The first vaccine to protect against COVID-19 became available to the public in December 2020. As federal, state, and local public health officials work to distribute the vaccine as widely as possible, employers are sure to have questions about how this may affect them. Can they require their employees to get vaccinated? Can employees claim an exemption from a vaccination mandate? What rights do employees have if their employer decides not to require vaccinations?
The answers to these questions will vary from one state, county, or city to another, but several federal agencies have offered guidance that applies nationwide.
In general, employers can impose mandatory vaccination policies as long as doing so is consistent with state and local laws, and they provide medical and religious exemptions to employees where appropriate.

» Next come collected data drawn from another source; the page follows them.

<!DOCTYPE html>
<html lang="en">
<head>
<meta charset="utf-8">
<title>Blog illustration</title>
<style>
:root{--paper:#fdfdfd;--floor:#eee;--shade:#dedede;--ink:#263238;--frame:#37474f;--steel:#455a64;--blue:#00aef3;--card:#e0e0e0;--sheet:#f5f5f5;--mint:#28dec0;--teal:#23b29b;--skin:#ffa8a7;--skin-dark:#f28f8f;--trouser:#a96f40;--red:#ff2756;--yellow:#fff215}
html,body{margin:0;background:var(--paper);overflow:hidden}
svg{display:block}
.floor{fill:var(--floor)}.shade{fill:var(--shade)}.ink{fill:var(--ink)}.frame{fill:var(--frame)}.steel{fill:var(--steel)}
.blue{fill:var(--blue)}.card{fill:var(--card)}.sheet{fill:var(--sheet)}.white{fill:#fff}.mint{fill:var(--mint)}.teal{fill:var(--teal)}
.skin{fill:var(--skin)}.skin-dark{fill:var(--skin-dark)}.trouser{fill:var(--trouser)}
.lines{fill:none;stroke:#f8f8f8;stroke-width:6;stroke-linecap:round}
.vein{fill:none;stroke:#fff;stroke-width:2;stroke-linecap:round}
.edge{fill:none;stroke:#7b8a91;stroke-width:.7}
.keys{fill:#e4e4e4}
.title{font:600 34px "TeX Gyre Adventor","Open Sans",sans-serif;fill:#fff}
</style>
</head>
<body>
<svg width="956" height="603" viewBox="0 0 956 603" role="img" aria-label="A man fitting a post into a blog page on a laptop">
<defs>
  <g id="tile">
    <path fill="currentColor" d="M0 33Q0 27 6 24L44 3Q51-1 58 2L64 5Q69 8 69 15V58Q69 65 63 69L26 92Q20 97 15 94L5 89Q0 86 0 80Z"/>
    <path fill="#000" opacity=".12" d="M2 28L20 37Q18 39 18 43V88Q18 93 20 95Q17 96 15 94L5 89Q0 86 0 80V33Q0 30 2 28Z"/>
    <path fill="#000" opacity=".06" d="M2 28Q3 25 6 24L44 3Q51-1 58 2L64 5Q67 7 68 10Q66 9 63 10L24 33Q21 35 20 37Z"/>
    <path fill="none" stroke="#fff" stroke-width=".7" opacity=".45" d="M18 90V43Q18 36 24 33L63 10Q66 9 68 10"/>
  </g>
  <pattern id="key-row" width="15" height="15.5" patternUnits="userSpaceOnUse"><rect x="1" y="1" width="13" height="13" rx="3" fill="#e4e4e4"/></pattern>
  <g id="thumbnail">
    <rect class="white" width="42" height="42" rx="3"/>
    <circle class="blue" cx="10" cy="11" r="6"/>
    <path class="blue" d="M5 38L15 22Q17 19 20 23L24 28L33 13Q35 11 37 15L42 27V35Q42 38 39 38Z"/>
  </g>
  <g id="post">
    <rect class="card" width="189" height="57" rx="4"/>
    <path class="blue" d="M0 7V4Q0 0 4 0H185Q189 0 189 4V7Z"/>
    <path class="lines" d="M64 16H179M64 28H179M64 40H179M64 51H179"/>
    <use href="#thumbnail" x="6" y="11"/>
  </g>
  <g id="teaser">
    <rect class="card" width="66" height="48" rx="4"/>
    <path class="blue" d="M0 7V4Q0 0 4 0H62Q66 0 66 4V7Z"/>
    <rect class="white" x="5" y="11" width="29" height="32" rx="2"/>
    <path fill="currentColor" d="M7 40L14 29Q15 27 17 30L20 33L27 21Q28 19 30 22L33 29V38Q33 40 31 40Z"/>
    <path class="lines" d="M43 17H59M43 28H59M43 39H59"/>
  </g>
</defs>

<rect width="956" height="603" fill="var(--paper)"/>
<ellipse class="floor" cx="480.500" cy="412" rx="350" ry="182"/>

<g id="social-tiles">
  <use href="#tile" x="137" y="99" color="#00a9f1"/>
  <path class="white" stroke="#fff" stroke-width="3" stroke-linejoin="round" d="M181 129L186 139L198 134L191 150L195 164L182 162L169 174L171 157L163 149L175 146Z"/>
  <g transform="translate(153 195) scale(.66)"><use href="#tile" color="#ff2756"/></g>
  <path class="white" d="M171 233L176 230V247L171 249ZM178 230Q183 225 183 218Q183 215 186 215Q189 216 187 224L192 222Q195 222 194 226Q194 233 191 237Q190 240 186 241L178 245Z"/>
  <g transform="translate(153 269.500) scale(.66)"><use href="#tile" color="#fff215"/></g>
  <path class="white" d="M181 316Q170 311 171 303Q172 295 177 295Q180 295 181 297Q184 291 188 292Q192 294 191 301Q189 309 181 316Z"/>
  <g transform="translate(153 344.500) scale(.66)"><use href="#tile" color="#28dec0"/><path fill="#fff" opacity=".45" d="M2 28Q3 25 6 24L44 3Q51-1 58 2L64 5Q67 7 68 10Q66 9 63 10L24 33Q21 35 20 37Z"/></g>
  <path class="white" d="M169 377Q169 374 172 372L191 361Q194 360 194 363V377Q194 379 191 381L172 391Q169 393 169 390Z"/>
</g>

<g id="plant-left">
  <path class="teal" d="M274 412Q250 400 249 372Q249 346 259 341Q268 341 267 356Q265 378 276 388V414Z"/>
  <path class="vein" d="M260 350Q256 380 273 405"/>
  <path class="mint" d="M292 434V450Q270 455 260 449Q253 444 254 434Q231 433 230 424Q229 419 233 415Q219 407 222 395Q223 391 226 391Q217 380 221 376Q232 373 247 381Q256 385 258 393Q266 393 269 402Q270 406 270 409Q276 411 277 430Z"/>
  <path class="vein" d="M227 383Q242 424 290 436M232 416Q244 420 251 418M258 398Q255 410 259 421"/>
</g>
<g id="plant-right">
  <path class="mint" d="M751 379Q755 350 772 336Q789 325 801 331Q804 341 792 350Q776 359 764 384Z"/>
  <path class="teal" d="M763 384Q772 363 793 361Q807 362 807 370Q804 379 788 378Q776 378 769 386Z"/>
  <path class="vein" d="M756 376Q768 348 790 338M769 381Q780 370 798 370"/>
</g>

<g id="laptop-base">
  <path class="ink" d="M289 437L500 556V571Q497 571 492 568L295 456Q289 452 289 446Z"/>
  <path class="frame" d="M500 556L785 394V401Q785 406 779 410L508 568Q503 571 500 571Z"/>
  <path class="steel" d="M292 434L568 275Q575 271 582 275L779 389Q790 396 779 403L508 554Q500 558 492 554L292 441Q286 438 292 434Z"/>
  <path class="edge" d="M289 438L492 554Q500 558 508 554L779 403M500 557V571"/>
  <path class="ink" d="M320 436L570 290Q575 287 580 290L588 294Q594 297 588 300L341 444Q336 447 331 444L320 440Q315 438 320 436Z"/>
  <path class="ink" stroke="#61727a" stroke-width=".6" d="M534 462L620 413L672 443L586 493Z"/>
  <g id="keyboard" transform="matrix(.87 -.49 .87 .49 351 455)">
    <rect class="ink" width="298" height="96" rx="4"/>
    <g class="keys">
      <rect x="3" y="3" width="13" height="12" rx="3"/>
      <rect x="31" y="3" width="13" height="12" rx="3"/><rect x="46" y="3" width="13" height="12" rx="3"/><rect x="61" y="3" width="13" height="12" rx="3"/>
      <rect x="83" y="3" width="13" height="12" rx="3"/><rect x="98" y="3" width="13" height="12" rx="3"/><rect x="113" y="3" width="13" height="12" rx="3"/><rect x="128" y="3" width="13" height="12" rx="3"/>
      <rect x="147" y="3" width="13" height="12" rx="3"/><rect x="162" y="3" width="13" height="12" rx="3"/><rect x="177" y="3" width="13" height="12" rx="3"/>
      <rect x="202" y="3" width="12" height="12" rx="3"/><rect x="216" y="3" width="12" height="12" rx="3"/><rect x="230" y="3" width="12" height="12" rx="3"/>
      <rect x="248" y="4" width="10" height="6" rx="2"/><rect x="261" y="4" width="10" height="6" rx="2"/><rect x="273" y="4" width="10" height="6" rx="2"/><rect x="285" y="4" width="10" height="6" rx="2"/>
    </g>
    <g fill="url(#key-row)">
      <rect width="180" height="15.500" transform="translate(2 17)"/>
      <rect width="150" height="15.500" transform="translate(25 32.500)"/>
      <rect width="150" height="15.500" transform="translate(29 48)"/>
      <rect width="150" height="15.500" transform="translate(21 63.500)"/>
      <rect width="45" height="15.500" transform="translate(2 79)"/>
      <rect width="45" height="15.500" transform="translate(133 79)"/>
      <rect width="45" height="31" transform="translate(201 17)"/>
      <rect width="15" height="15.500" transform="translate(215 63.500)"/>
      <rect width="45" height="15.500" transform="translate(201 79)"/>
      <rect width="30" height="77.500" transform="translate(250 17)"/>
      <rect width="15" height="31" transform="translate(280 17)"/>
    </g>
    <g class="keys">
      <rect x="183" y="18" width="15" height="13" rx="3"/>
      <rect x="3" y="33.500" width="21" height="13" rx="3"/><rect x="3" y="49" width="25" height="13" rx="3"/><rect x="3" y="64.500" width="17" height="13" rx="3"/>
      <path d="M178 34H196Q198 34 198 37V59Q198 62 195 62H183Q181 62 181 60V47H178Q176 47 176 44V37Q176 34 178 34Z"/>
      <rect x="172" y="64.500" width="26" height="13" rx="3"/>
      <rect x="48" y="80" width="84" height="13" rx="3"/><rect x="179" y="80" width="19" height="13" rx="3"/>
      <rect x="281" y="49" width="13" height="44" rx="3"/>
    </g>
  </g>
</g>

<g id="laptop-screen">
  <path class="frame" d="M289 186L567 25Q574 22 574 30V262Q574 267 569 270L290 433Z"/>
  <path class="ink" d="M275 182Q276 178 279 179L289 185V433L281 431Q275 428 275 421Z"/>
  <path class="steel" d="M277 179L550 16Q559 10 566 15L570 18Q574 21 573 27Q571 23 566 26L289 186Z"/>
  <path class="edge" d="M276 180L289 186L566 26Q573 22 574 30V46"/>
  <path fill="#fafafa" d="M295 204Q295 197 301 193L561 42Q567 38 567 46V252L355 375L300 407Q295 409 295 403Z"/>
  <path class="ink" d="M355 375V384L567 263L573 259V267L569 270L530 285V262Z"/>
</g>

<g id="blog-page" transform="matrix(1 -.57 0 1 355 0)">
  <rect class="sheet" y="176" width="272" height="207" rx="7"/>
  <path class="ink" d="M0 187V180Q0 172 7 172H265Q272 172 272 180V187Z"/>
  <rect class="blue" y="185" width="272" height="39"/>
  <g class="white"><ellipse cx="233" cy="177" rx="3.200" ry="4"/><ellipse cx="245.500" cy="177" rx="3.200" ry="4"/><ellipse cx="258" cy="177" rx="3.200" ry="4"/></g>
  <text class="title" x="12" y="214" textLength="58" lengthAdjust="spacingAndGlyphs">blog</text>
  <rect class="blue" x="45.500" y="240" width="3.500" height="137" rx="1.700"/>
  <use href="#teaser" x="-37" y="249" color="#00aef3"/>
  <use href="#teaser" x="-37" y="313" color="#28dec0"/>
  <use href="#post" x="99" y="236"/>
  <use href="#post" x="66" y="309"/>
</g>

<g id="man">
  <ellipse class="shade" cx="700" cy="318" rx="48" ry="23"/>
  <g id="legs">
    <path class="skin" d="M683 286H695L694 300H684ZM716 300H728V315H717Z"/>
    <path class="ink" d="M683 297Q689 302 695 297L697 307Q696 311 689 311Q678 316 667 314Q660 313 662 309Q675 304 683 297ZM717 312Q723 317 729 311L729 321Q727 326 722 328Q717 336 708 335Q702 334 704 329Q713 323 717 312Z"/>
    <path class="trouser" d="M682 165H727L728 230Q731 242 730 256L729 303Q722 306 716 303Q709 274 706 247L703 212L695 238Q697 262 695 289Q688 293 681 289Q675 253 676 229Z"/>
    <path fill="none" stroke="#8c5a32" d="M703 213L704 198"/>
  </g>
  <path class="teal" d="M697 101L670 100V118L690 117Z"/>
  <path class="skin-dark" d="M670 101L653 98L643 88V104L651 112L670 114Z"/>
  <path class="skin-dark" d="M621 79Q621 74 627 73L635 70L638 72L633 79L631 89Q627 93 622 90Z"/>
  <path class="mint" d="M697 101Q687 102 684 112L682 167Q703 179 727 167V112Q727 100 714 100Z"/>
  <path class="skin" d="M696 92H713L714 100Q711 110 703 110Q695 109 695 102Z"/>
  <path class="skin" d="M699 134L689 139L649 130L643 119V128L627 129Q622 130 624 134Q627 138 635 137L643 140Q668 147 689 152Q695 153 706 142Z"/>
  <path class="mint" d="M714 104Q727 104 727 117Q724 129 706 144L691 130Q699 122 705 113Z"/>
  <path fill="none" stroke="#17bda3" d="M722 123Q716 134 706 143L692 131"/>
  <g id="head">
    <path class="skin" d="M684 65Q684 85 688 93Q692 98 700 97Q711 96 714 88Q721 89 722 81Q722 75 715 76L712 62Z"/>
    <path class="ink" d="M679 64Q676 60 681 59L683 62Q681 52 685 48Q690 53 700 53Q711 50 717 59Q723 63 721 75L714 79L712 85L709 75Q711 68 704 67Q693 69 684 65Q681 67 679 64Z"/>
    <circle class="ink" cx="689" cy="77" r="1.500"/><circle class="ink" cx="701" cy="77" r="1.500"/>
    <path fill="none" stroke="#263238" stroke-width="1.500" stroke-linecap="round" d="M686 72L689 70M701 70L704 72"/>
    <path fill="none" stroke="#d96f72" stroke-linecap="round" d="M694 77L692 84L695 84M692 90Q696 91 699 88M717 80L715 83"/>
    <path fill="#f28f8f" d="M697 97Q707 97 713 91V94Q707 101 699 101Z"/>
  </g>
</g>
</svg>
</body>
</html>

Not everyone can receive vaccinations safely. People with conditions that lead to suppressed immune systems and people with allergies to vaccine components, for example, cannot receive certain vaccinations.
The Americans with Disabilities Act (ADA) allows employees with disabilities that would prevent them from safely obtaining a vaccine to opt out of a mandatory vaccination program, subject to certain limits. Employers may ask employees to provide documentation to support their claimed exemption, provided they do not exceed the ADA's restrictions on disability-related inquiries.
An employer must provide a reasonable accommodation to an employee who cannot be vaccinated for medical reasons, but not if doing so would pose a direct threat to the health or safety of individuals in the workplace. And reasonable accommodations aren't required if they would cause undue hardship (that is, significant difficulty or expense) for the employer.
The Equal Employment Opportunities Commission (EEOC) directs employers to assess exemption claims on a case-by-case basis, and to consider four factors:
Reasonable accommodations might include physically separating the employee from other workers, allowing the employee to work from home, or giving extra personal protective equipment to the employee, among other things.
An employee who objects to vaccination because of a sincerely-held religious belief must notify their employer of the belief and the objection. The EEOC states that employers should give employees the benefit of the doubt in most cases, even if the employer is unfamiliar with the employee's beliefs. The employer may request additional information from the employee to support their claim.
Title VII requires the employer to make a reasonable accommodation for the employee's belief, unless doing so would impose an undue hardship on the employer's business. The Supreme Court has held that an employer is not required to incur more than a minimal expense to accommodate an employee's religious beliefs or practices. Many state and local laws impose stricter obligations on employers with regard to employees' religious observances.
In the absence of a policy mandating employee vaccination, employers may offer incentives to encourage employees to receive the vaccine. Employers should create a written policy distributed to all employees, giving everyone the opportunity to participate.
Employers may require employees to produce proof that they have received the vaccine. According to the EEOC, this is not a disability-related inquiry prohibited by the ADA. Employers should warn employees not to provide any medical information beyond basic proof of vaccination.
Probably not. The federal Occupational Health and Safety (OSH) Act requires employers to provide workplaces that "are free from recognized hazards that are causing or are likely to cause death or serious physical harm." It protects employees from retaliation if they refuse to work in a situation that is indisputably hazardous and creates a risk of serious injury or death. These provisions generally envision situations that are far more imminently hazardous than the risk of contracting COVID. Some local or state laws, however, may provide greater protections for employees in this kind of situation.
The OSH Act does not provide employees with a cause of action for unsafe working conditions. Whether employees may hold their employers liable for illnesses resulting from a workplace without mandatory vaccinations is an open question, at least legally speaking.
Workers' compensation laws provide the only remedy in many situations for occupational illnesses and injuries. Given the prevalence of COVID-19 in the community, workers face an uphill battle in proving that they acquired COVID-19 in the workplace.
The Equal Employment Opportunity Commission (EEOC) published guidance in December 2020 entitled "What You Should Know About COVID-19 and the ADA, the Rehabilitation Act, and Other EEO Laws." The guidance addresses how the following statutes may apply to a mandatory vaccination policy:
Read the EEOC's full guidance before instituting a mandatory vaccine policy to ensure you're in compliance with federal law.
If you're an employer or employee with questions about your rights when it comes to the COVID-19 vaccine, consult the government resources listed above. If you still have questions, consider reaching out to an experienced employment attorney.